Record Type: Journal
Publication Date: 2008-Feb
Pages: 16
Abstractor: Author
Reference Count: 37
ISBN: N/A
ISSN: ISSN-0885-6257
Moving towards Inclusion? The First-Degree Results of Students with and without Disabilities in Higher Education in the UK: 1998-2005
Pumfrey, Peter
European Journal of Special Needs Education, v23 n1 p31-46 Feb 2008
Is the currently selective UK higher education (HE) system becoming more inclusive? Between 1998/99 and 2004/05, in relation to talented students with disabilities, has the UK government's HE policy implementation moved HE towards achieving two of the government's key HE objectives for 2010? These objectives are: (a) increasing HE participation rates of students with and without disabilities; and (b) maintaining the HE academic standards of students with and without disabilities. The findings reported are based on data drawn from six cohorts of students at UK higher education institutions (HEI) who satisfactorily completed their first degrees between the years 1998/99 and 2004/05. A total of 1 502 658 students were involved. Key variables included: Cohort (N = 6), Gender (N = 2), Disability category (N = 10) and degree classification (N = 5). The patterns of change in numbers and percentages of students successfully completing first degrees across cohorts for all students, with and without disability, are presented. Descriptive statistical analyses of changes in first-degree academic standards over time are provided. Academic standards are operationally defined as the degree class obtained by students. Particular attention is paid to changes over time in the numbers and percentages of students obtaining the highest level of award--a first-class honours degree. In summary, in absolute terms, the numbers of both male and female students with and without disabilities successfully completing their first degrees have increased markedly over time. First-class honours degree standards appear to have been maintained, and possibly improved. Limitations in the nature of key variables in the research are identified. Critical acumen is essential in interpreting the analyses. Important theoretical and applied questions arise. Eight of these questions indicate challenging but promising lines of research and are presented at the end of the paper. (Contains 10 tables.)
Routledge. Available from: Taylor & Francis, Ltd. 325 Chestnut Street Suite 800, Philadelphia, PA 19106. Tel: 800-354-1420; Fax: 215-625-2940; Web site: http://www.tandf.co.uk/journals/default.html
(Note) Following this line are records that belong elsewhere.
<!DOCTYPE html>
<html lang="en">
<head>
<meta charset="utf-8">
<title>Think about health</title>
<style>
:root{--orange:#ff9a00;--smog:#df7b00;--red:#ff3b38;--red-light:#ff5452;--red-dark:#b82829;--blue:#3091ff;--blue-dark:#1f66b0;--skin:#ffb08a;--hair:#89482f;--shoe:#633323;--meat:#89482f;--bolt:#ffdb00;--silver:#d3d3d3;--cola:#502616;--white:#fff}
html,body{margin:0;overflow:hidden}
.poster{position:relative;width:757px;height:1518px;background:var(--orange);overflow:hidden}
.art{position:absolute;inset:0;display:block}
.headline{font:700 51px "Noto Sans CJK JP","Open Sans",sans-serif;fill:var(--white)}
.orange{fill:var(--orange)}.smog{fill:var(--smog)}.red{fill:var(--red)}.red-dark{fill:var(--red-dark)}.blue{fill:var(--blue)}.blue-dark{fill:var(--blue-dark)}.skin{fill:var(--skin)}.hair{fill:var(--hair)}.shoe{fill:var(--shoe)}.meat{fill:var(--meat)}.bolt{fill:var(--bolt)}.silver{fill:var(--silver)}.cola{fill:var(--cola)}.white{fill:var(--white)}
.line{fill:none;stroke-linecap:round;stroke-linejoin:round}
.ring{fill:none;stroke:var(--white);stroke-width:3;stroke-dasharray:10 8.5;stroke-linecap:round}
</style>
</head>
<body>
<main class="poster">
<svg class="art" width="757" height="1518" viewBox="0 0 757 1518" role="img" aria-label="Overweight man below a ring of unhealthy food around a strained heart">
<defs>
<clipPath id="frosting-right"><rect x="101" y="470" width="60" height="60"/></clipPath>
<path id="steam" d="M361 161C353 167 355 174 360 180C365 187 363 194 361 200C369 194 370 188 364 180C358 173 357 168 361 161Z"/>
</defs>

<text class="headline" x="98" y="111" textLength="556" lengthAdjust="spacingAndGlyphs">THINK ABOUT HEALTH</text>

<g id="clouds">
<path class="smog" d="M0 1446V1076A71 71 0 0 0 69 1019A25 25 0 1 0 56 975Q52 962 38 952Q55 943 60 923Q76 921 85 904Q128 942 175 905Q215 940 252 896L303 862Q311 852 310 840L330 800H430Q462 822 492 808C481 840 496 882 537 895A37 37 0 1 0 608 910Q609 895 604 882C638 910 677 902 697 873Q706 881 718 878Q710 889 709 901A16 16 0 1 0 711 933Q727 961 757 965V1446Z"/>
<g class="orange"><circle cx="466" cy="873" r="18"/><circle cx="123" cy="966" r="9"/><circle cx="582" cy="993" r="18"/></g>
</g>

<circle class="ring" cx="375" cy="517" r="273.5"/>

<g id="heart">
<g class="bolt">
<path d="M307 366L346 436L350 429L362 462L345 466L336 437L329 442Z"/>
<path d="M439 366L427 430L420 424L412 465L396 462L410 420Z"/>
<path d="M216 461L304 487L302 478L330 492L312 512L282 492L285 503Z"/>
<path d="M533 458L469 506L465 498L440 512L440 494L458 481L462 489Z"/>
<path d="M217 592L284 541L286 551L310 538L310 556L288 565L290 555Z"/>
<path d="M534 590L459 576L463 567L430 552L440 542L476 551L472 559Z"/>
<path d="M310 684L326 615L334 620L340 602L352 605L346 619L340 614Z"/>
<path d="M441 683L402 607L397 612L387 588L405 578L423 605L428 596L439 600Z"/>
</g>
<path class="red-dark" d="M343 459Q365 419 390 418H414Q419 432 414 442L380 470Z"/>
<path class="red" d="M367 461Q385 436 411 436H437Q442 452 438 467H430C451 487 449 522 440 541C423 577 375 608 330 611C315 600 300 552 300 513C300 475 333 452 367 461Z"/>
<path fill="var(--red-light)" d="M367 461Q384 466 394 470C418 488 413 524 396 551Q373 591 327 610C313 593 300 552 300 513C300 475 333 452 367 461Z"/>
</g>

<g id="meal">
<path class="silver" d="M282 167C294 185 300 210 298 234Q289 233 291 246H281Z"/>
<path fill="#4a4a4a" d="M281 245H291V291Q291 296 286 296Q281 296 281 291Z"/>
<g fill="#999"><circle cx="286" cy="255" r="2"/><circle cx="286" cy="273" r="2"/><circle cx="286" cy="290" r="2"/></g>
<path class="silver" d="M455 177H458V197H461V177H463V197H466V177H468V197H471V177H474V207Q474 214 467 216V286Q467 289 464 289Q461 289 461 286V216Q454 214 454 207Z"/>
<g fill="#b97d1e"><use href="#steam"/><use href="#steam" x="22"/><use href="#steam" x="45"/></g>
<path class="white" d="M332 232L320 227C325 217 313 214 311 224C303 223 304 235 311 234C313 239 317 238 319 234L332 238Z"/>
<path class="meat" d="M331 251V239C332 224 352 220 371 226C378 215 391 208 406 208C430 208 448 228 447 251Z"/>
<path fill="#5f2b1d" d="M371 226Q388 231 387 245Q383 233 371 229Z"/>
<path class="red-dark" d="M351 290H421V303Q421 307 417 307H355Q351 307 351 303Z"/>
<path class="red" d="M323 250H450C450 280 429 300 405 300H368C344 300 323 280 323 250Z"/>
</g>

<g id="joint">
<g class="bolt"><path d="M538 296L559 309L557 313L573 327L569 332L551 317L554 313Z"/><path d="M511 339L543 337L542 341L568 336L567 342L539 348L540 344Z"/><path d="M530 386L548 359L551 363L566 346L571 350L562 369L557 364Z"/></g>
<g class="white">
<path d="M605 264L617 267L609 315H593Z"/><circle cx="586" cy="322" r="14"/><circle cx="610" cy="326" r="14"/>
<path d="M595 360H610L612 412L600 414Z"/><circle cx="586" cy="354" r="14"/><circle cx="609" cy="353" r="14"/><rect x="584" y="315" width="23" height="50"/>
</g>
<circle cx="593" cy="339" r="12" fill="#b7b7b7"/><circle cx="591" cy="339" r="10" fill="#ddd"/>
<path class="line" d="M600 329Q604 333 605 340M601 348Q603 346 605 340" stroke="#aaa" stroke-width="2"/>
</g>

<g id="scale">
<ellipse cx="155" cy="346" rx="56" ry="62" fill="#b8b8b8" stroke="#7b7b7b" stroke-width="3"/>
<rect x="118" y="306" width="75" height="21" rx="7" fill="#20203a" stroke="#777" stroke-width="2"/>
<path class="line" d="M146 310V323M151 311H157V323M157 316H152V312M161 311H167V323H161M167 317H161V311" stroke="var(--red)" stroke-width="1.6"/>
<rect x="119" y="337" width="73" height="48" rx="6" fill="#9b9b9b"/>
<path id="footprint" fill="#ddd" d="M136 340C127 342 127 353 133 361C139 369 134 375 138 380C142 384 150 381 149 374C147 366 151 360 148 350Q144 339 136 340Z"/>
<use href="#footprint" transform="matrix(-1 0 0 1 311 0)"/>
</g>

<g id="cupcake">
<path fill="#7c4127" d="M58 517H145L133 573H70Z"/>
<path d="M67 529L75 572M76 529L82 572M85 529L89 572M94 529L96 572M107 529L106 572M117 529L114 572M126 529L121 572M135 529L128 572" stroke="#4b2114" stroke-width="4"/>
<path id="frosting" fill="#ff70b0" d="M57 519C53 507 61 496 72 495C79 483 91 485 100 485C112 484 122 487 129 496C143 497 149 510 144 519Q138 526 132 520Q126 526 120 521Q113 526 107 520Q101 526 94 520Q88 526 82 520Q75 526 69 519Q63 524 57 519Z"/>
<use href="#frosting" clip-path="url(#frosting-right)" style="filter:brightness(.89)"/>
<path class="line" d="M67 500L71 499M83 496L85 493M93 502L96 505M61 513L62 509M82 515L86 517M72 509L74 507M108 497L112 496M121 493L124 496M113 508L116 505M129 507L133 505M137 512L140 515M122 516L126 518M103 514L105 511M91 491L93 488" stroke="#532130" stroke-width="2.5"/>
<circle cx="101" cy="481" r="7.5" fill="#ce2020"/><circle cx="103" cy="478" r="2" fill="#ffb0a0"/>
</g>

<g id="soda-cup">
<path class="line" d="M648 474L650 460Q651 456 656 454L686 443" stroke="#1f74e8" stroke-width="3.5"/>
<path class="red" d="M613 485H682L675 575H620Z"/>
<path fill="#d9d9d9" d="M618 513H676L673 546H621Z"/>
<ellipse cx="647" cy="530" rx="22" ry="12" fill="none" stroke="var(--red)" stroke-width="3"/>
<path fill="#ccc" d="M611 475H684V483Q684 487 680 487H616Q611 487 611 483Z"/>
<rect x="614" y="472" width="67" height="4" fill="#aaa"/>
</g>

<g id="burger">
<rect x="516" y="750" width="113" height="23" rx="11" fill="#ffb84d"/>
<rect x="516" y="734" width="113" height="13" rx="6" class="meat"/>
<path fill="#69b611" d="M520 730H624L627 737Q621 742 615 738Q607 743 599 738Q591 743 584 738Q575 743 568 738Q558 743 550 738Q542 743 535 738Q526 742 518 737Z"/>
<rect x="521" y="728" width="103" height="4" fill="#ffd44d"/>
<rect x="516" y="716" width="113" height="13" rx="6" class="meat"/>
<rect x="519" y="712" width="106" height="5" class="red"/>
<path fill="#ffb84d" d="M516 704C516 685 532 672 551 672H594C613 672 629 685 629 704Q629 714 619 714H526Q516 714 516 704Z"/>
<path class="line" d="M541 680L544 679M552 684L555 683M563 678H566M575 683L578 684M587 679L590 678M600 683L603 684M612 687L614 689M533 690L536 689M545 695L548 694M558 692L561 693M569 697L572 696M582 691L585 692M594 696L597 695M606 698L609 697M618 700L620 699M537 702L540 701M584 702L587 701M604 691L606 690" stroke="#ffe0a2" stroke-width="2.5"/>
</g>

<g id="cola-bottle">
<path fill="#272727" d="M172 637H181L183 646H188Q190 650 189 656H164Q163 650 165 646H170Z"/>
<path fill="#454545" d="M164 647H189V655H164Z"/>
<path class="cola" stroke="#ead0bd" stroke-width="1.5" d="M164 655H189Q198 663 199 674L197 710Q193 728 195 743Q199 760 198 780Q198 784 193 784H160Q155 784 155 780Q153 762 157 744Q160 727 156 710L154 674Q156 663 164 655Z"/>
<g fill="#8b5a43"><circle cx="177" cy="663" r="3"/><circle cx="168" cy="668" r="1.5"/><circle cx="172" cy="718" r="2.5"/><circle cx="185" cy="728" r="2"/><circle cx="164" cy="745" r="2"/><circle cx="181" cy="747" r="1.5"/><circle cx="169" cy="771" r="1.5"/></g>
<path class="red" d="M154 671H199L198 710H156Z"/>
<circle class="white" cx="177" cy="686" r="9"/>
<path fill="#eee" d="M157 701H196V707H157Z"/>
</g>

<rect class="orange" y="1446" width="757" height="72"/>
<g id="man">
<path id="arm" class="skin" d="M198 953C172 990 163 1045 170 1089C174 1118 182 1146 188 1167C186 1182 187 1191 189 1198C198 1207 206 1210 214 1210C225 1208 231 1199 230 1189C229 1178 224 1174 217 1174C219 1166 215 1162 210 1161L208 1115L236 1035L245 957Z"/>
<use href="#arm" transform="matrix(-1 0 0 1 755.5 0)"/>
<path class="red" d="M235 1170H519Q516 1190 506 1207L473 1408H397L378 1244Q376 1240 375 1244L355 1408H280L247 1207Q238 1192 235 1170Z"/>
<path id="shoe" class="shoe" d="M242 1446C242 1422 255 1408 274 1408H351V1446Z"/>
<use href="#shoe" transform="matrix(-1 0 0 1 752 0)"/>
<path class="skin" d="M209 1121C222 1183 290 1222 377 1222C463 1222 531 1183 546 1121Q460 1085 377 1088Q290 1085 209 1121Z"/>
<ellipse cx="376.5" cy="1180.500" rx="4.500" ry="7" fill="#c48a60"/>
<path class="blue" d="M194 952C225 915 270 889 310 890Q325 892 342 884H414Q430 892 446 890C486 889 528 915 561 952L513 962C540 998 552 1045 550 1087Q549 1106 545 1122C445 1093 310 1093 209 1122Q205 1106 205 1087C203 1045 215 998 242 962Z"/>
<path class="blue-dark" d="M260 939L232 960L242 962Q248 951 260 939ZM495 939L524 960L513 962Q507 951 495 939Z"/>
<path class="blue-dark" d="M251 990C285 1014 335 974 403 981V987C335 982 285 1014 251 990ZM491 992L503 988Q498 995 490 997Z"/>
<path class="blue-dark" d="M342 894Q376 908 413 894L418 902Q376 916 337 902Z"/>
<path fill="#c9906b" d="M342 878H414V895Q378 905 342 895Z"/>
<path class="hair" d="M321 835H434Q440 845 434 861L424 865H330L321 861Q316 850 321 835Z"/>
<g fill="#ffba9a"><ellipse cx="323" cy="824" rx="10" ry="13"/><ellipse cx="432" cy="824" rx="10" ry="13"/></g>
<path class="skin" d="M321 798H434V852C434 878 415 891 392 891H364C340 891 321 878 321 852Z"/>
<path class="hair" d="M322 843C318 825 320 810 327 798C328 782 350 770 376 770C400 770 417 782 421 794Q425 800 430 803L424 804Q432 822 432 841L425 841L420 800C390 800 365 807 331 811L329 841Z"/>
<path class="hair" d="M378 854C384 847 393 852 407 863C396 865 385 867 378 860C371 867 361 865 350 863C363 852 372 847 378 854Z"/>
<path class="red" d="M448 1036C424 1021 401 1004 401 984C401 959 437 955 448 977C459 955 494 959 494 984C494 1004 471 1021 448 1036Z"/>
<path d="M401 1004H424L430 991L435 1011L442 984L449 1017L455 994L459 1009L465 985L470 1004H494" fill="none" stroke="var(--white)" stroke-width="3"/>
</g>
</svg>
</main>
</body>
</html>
Publication Type: Journal Articles; Reports - Research
Education Level: Higher Education
Audience: N/A
Language: English
Sponsor: N/A
Authoring Institution: N/A
Identifiers - Location: United Kingdom